It’s said that wisdom teeth are called such because they appear in your mouth not while you’re still a kid, but when you get much older — when you’ve supposedly become wiser and more mature from going through experiences in life.
That may be so, you think — but sometimes, writhing in agony for extended periods of time due to the pain caused by an emerging, misaligned, infected or impacted wisdom tooth, and not being able to do anything about it on your own, can make you feel hopeless and not-so-wise after all.
But there’s certainly no reason for you to grit your teeth (so to speak) and simply bear the pain — not when there are skilled dentists in your area who can look at your wisdom tooth and determine the best course of action to take.
To help you learn more about this specific tooth, check out the brief guide provided below.
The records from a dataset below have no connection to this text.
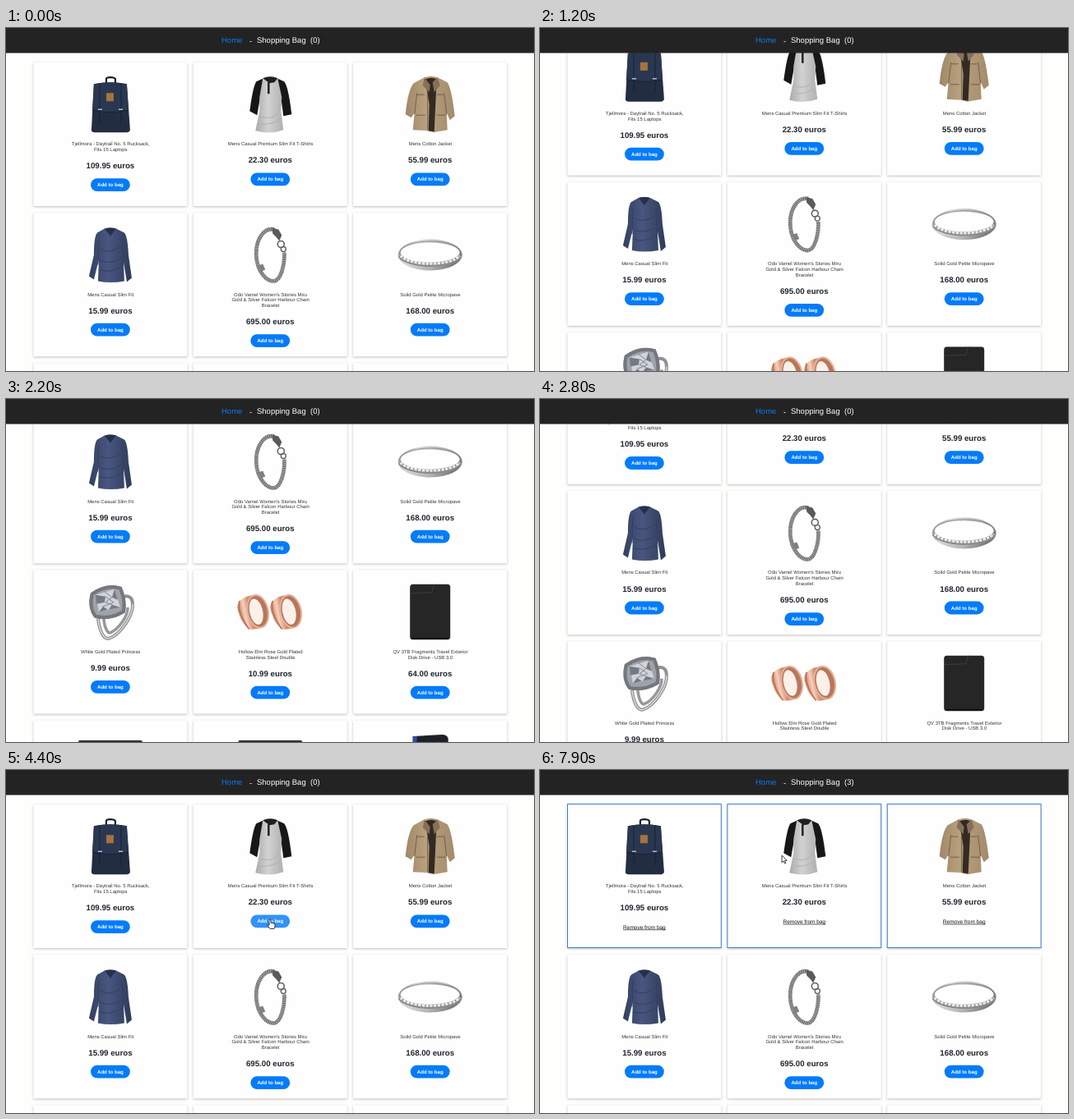
These frames come from a looping animation (642 by 418 pixels, 8000 ms). An HTML page:

```html
<!DOCTYPE html>
<html lang="en">
<head>
<meta charset="utf-8">
<title>Shop</title>
<style>
  html, body { margin: 0; height: 100%; overflow: hidden; background: #fefefd; }
  svg { display: block; width: 100vw; height: 100vh; font-family: "Liberation Sans", Arial, sans-serif; }
  text { text-rendering: geometricPrecision; }
  .card { fill: #fefefe; filter: drop-shadow(0 1.5px 1.5px rgba(0, 0, 0, .25)); }
  .border { fill: none; stroke: #3f80d2; }
  .title { font-size: 5.95px; fill: #34363a; }
  .price { font-size: 9.7px; font-weight: bold; fill: #20252f; }
  .label { font-size: 6.1px; font-weight: bold; fill: #fff; }
  .link { font-size: 6.5px; fill: #111; text-decoration: underline; }
  .card-group text { text-anchor: middle; }
  .nav { font-size: 9.5px; fill: #fff; }
</style>
</head>
<body>
<svg id="stage" viewBox="0 0 642 418">
  <defs>
    <linearGradient id="steel" x2="1" y2=".3">
      <stop stop-color="#808080"/><stop offset=".3" stop-color="#d8d8d8"/>
      <stop offset=".7" stop-color="#b4b4b4"/><stop offset="1" stop-color="#7c7c7c"/>
    </linearGradient>
    <linearGradient id="rose" x2="1">
      <stop stop-color="#c9805f"/><stop offset=".3" stop-color="#f6d0bd"/>
      <stop offset=".55" stop-color="#d18b6c"/><stop offset="1" stop-color="#e8b097"/>
    </linearGradient>
    <linearGradient id="grey" x2="1">
      <stop stop-color="#aaa"/><stop offset=".45" stop-color="#d2d2d2"/><stop offset="1" stop-color="#b0b0b0"/>
    </linearGradient>
    <linearGradient id="blue" x2="1">
      <stop stop-color="#34405f"/><stop offset=".45" stop-color="#485680"/><stop offset="1" stop-color="#303b5a"/>
    </linearGradient>
    <linearGradient id="tan" x2="1">
      <stop stop-color="#9f8768"/><stop offset=".4" stop-color="#b8a07e"/><stop offset="1" stop-color="#a38b6c"/>
    </linearGradient>
  </defs>
  <g id="page"></g>
  <rect width="642" height="30.5" fill="#232323"/>
  <g class="nav">
    <text x="262" y="18" style="fill:#0a78f5">Home</text>
    <text x="296" y="18.5">-</text>
    <text id="bag" x="305" y="18"></text>
  </g>
  <g id="cursor" stroke="#111" stroke-width=".8" fill="#fff" stroke-linejoin="round">
    <path id="arrow" d="M0 0V8.7L2 6.9 3.5 10 4.9 9.4 3.5 6.4H6.2Z"/>
    <path id="hand" d="M-1 0Q0-1 1 0V4Q2 3 3 4.3 4 3.6 4.7 4.8 6 4.3 6 6V8.5L5 11H0L-2.9 7Q-3.3 5.2-1 6.7Z"/>
  </g>
</svg>
<script>
const $ = id => document.getElementById(id);

// Product pictures are drawn around (0, 0), about 68 px tall.
const art = {
  backpack: `
    <path d="M-5-24V-31Q-5-33 0-33T6-31V-24" fill="none" stroke="#171d2b" stroke-width="2.2"/>
    <path d="M-20-25Q0-29 20-25L24 31Q23 34 20 34H-19Q-23 34-23 31Z" fill="#222d42"/>
    <path d="M-20-25Q0-29 20-25L22 7Q0 12-22 7Z" fill="#293850"/>
    <path d="M-13-26V23M13-26V23M-22 7Q0 12 22 7" fill="none" stroke="#172136" stroke-width="1"/>
    <path d="M-15 6h5M10 6h5" stroke="#b5bcc6" stroke-width="1.6"/>
    <rect x="-5" y="-14" width="9" height="10" fill="#a5733f"/>`,
  baseball: `
    <path d="M-8-32L-17-28Q-21-22-25 8L-16 13-12-10-6-27ZM8-32L17-28Q22-22 26 12L16 14 13-9 6-27Z" fill="#171717"/>
    <path d="M-9-32Q0-36 9-32L14-9 13 8 16 31Q0 37-18 32L-13 8-13-9Z" fill="url(#grey)"/>
    <path d="M-9-32Q0-36 9-32L5-27-1-26Z" fill="#202020"/>
    <path d="M-2-27V-13" stroke="#222" stroke-width="2.5"/>
    <path d="M-11 15Q3 20 11 8M-12 24Q4 25 13 17" fill="none" stroke="#aaa" stroke-width=".8"/>`,
  jacket: `
    <path d="M-7-33Q1-36 9-33L21-27Q26-20 30 14L24 19 20 10 21 31 4 34-4 32-21 31-19 10-23 16-30 12Q-27-18-20-26Z" fill="url(#tan)"/>
    <path d="M-6-31Q2-34 8-31L5 33-2 32-1 0Z" fill="#332a23"/>
    <path d="M-7-33L-9-23-1-15 0-24ZM9-33L12-23 5-15 3-27Z" fill="#86705a"/>
    <path d="M-19 12L-16-14M20 12L17-14M-16-12h9M8-12h8M-17 13h11M8 13h11M-3-15V31" fill="none" stroke="#6d5b43" stroke-width=".9"/>`,
  sweater: `
    <path d="M-7-32Q0-34 7-32L17-27Q21-23 22 0L26 28 20 33 16 8 17 32Q0 35-15 32L-14 6-20 30-26 26-20 0Q-20-23-16-27Z" fill="url(#blue)"/>
    <path d="M-7-32Q0-34 7-32L0-23Z" fill="#26304c"/>
    <path d="M-12-7Q0-1 12-10M-13 7Q1 12 13 4M-14 18Q0 23 14 14M-14-20L-15 12M14-20L16 12" fill="none" stroke="#333f60" stroke-width="1"/>`,
  bracelet: `
    <g fill="none" stroke="#636361">
      <path id="chain" d="M5-31C-8-34-18-18-17 1S-5 32 4 32 18 11 17-3" stroke-width="4.6"/>
      <use href="#chain" stroke="#b5b5b1" stroke-width="2.6" stroke-dasharray="1 1.2"/>
      <circle cx="13" cy="-13" r="4" stroke-width="1.6"/><circle cx="16" cy="-7" r="3" stroke-width="1.4"/>
    </g>
    <path d="M2-33L10-31 14-24 11-17 7-22 3-26Z" fill="#5a5a58"/>
    <path d="M-15 13L-9 11-6 18-11 20Z" fill="#80807d"/>`,
  ring: `
    <ellipse rx="39" ry="19" fill="url(#steel)"/>
    <ellipse cy="-3" rx="36" ry="12" fill="#fefefe"/>
    <ellipse cy="-2" rx="37" ry="14.5" fill="none" stroke="#858585" stroke-width=".8"/>
    <path d="M-37 1A38 14.5 0 0 0 37 1" fill="none" stroke="#8b8b8b" stroke-width="4.5"/>
    <path d="M-36 1A38 14.5 0 0 0 36 1" fill="none" stroke="#ececec" stroke-width="3" stroke-dasharray="3.4 1.3"/>`,
  diamond: `
    <g fill="none">
      <path d="M-15 8C-13 24-8 33-2 32 12 28 28 4 27-10 27-18 22-21 16-19" stroke="#8f9092" stroke-width="4"/>
      <path d="M-15 8C-13 24-8 33-2 32 12 28 28 4 27-10" stroke="#dedede" stroke-width="1.4"/>
      <path d="M-8 8C-7 20-3 26 0 25 10 21 22 4 21-6" stroke="#97989a" stroke-width="3.5"/>
    </g>
    <path id="halo" d="M-22-22Q-5-34 12-29Q18-15 16-1Q0 9-18 5Q-26-6-22-22Z" fill="#9fa2a7" stroke="#74777d" stroke-width="4.5"/>
    <use href="#halo" style="stroke:#e4e6e9;stroke-width:2" stroke-dasharray="0 3" stroke-linecap="round"/>
    <path d="M-18-21L5-28 12-6-14 0Z" fill="#d0d4da"/>
    <path d="M-18-21L-6-19-7-12-17-10ZM5-28L2-18 9-15ZM12-6L2-9-2-3ZM-14 0L-9-7-3-3Z" fill="#747a84"/>
    <path d="M-7-25L2-18-6-12 2-9M-6-19L4-12-9-7" fill="none" stroke="#81878f" stroke-width="1"/>`,
  roseRings: [-20, 20].map(x => `
    <g transform="translate(${x} 0) rotate(-12)">
      <path d="M8-20Q-6-22-14-17Q-20-13-18-2Q-17 12-10 19Q-2 22 8 20Z" fill="url(#rose)"/>
      <ellipse cx="5" rx="12.5" ry="20" fill="#b8765a"/>
      <ellipse cx="3" rx="8" ry="16" fill="#fcf1ea"/>
      <ellipse cx="5" rx="12.5" ry="20" fill="none" stroke="#e6b098" stroke-width="2"/>
      <path d="M-14-17Q-20-4-10 19" fill="none" stroke="#b86f50" stroke-width="1.6"/>
    </g>`).join(""),
  disk: `
    <rect x="-24.5" y="-34" width="49" height="67.5" rx="3.5" fill="#262627"/>
    <path d="M-24-23L2-24 5-34" fill="none" stroke="#3d3d3f"/>
    <path d="M-22 32H22" stroke="#101011" stroke-width="2"/>`,
  flatDrive: `<rect x="-39" y="-27" width="78" height="54" rx="2" fill="#303133"/>`,
  gameDrive: `
    <path d="M-21-32L14-34Q21-34 22-29V34H-21Z" fill="#1d2026"/>
    <path d="M-21-32H-16L-18 34H-21Z" fill="#2e4da0"/>`
};

const products = [
  ["backpack", "109.95", "Tjellmora - Daytrail No. 5 Rucksack,", "Fits 15 Laptops"],
  ["baseball", "22.30", "Mens Casual Premium Slim Fit T-Shirts"],
  ["jacket", "55.99", "Mens Cotton Jacket"],
  ["sweater", "15.99", "Mens Casual Slim Fit"],
  ["bracelet", "695.00", "Odo Varnel Women's Stories Miru", "Gold & Silver Falcon Harbour Chain", "Bracelet"],
  ["ring", "168.00", "Solid Gold Petite Micropave"],
  ["diamond", "9.99", "White Gold Plated Princess"],
  ["roseRings", "10.99", "Hollow Elm Rose Gold Plated", "Stainless Steel Double"],
  ["disk", "64.00", "QV 3TB Fragments Travel Exterior", "Disk Drive - USB 3.0"],
  ["flatDrive", "109.00", "Internal Solid State Drive"],
  ["flatDrive", "109.00", "Internal Solid State Drive"],
  ["gameDrive", "114.00", "Portable Gaming Drive"]
];

const LINE = 6.8;
const escapeText = s => s.replace(/&/g, "&amp;");
const cardPosition = i => [126.9 + i % 3 * 194.4, 41.7 + Math.floor(i / 3) * 183.3];

function cardMarkup([picture, price, ...lines], i) {
  const [x, y] = cardPosition(i);
  const titles = lines.map((line, n) =>
    `<text class="title" x=".3" y="${101.5 + n * LINE}">${escapeText(line)}</text>`).join("");
  return `<g class="card-group" transform="translate(${x} ${y})">
    <rect class="card" x="-93.5" width="187" height="175.3"/>
    <rect class="border" x="-93.4" y="-.2" width="186.8" height="175"/>
    <g transform="translate(0 51.5)">${art[picture]}</g>
    ${titles}
    <g transform="translate(0 ${(lines.length - 1) * LINE})">
      <text class="price" y="122.8">${price} euros</text>
      <g class="button">
        <rect x="-23.9" y="134.7" width="47.8" height="15.8" rx="7.9"/>
        <text class="label" y="144.8">Add to bag</text>
      </g>
      <text class="link" y="145">Remove from bag</text>
    </g>
  </g>`;
}

$("page").innerHTML = products.map(cardMarkup).join("");
const cards = [...document.querySelectorAll(".card-group")].map((group, i) => {
  const [x, y] = cardPosition(i);
  return {
    x, buttonY: y + 142.6 + (products[i].length - 3) * LINE,
    border: group.querySelector(".border"),
    button: group.querySelector(".button"),
    link: group.querySelector(".link")
  };
});

const DURATION = 8000, STEP = 100, CURSOR_ENTERS = 3400;
const addedAt = { 1: 4500, 2: 6000, 0: 6900 };
const scrollKeys = [[700, 0], [1200, 37.4], [1700, 115], [2200, 200], [2400, 218], [2800, 113.1], [3300, 0]];
const cursorKeys = [
  [3400, 637, 300], [3800, 470, 235], [4200, 330, 190], [4400, 321, 182.5], [4600, 321, 182.5],
  [4900, 375, 178], [5300, 500, 182], [5500, 516, 183], [6000, 516, 183], [6300, 325, 152],
  [6500, 190, 178], [6700, 127, 189], [7200, 127, 189], [7700, 149, 244], [7900, 294, 104]
];

// Linear interpolation between keys of the form [time, ...values].
function track(keys, t) {
  const next = keys.findIndex(key => key[0] > t);
  if (next === 0) return keys[0].slice(1);
  if (next < 0) return keys.at(-1).slice(1);
  const a = keys[next - 1], b = keys[next];
  const k = (t - a[0]) / (b[0] - a[0]);
  return a.slice(1).map((v, i) => v + (b[i + 1] - v) * k);
}

const show = (element, visible) => { element.style.display = visible ? "" : "none"; };

function draw(t) {
  const [scroll] = track(scrollKeys, t);
  const [x, y] = track(cursorKeys, t);
  const cursorVisible = t >= CURSOR_ENTERS;
  let count = 0, pointing = false;

  cards.forEach((card, i) => {
    const added = t >= addedAt[i];
    const hovered = cursorVisible && Math.abs(x - card.x) < 24 && Math.abs(y - card.buttonY) < 8;
    count += added;
    pointing ||= hovered;
    show(card.border, added);
    show(card.link, added);
    show(card.button, !added);
    card.button.firstElementChild.setAttribute("fill", hovered ? "#3292f8" : "#047bf8");
  });

  $("page").setAttribute("transform", `translate(0 ${-scroll})`);
  $("bag").textContent = `Shopping Bag\u00a0 (${count})`;
  $("cursor").setAttribute("transform", `translate(${x} ${y})`);
  show($("cursor"), cursorVisible);
  show($("hand"), pointing);
  show($("arrow"), !pointing);
}

const start = performance.now();
function tick() {
  const t = (performance.now() - start) % DURATION;
  draw(Math.floor(t / STEP) * STEP);
  requestAnimationFrame(tick);
}
tick();
</script>
</body>
</html>
```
What are wisdom teeth?
The term refers to the third and last set of molars that most people get during their teenage years or early 20s.
They aren’t bad news per se, but they often become misaligned and unhealthy, angling inward, outward, toward or away from the second molars, or horizontally. This poor alignment can cause damage to the nerves, the nearby teeth, and the jawbone.
Impaction can also occur. An impacted wisdom tooth is one that only partially broke through the gums, or is enclosed within the jawbone and/or the tissue. These create an opening around the tooth that can be entered by bacteria, causing an infection that will bring pain, swelling, and stiffness in the jaw.
Wisdom teeth that only partially erupted are also hard to reach with a toothbrush and dental floss, so caring for them is difficult. It’s common for wisdom teeth and its surrounding area to become more prone to tooth decay and gum disease.
When these things happen, removal is typically required.
How will I know if I have wisdom teeth?
You can undergo an examination by your dentist NYC residents may be taken through periodic X-rays to evaluate the presence and alignment of any wisdom teeth. From their observations, they can recommend an early extraction, so that more painful, lengthy or complex procedures in the future can be prevented. Also, the younger you are at the time of removal, the quicker your recovery and healing time will be.
What happens during and after wisdom tooth removal?
Wisdom teeth that have fully erupted through the gums can be easily extracted, like a typical tooth. Those that remain partially enclosed in tissue, however, can be reached by making a small incision in the gums and then extracted in small sections.
Your dentist will use a local anesthetic to numb the wisdom tooth and the surrounding tissue, along with a sedative if it’s needed to control your anxiety, before extraction takes place.
After the procedure, you can expect some bleeding and facial swelling for the first 24 hours. You can be advised to apply constant pressure on the area of the extraction with clean, moist gauze and to avoid rinsing or spitting, sucking actions, and hot liquids to prevent the clot in the space from dislodging. Ice wrapped in cloth can help bring down the facial swelling. And your dentist can prescribe antibiotics and pain medication for a specific period to help with your recovery.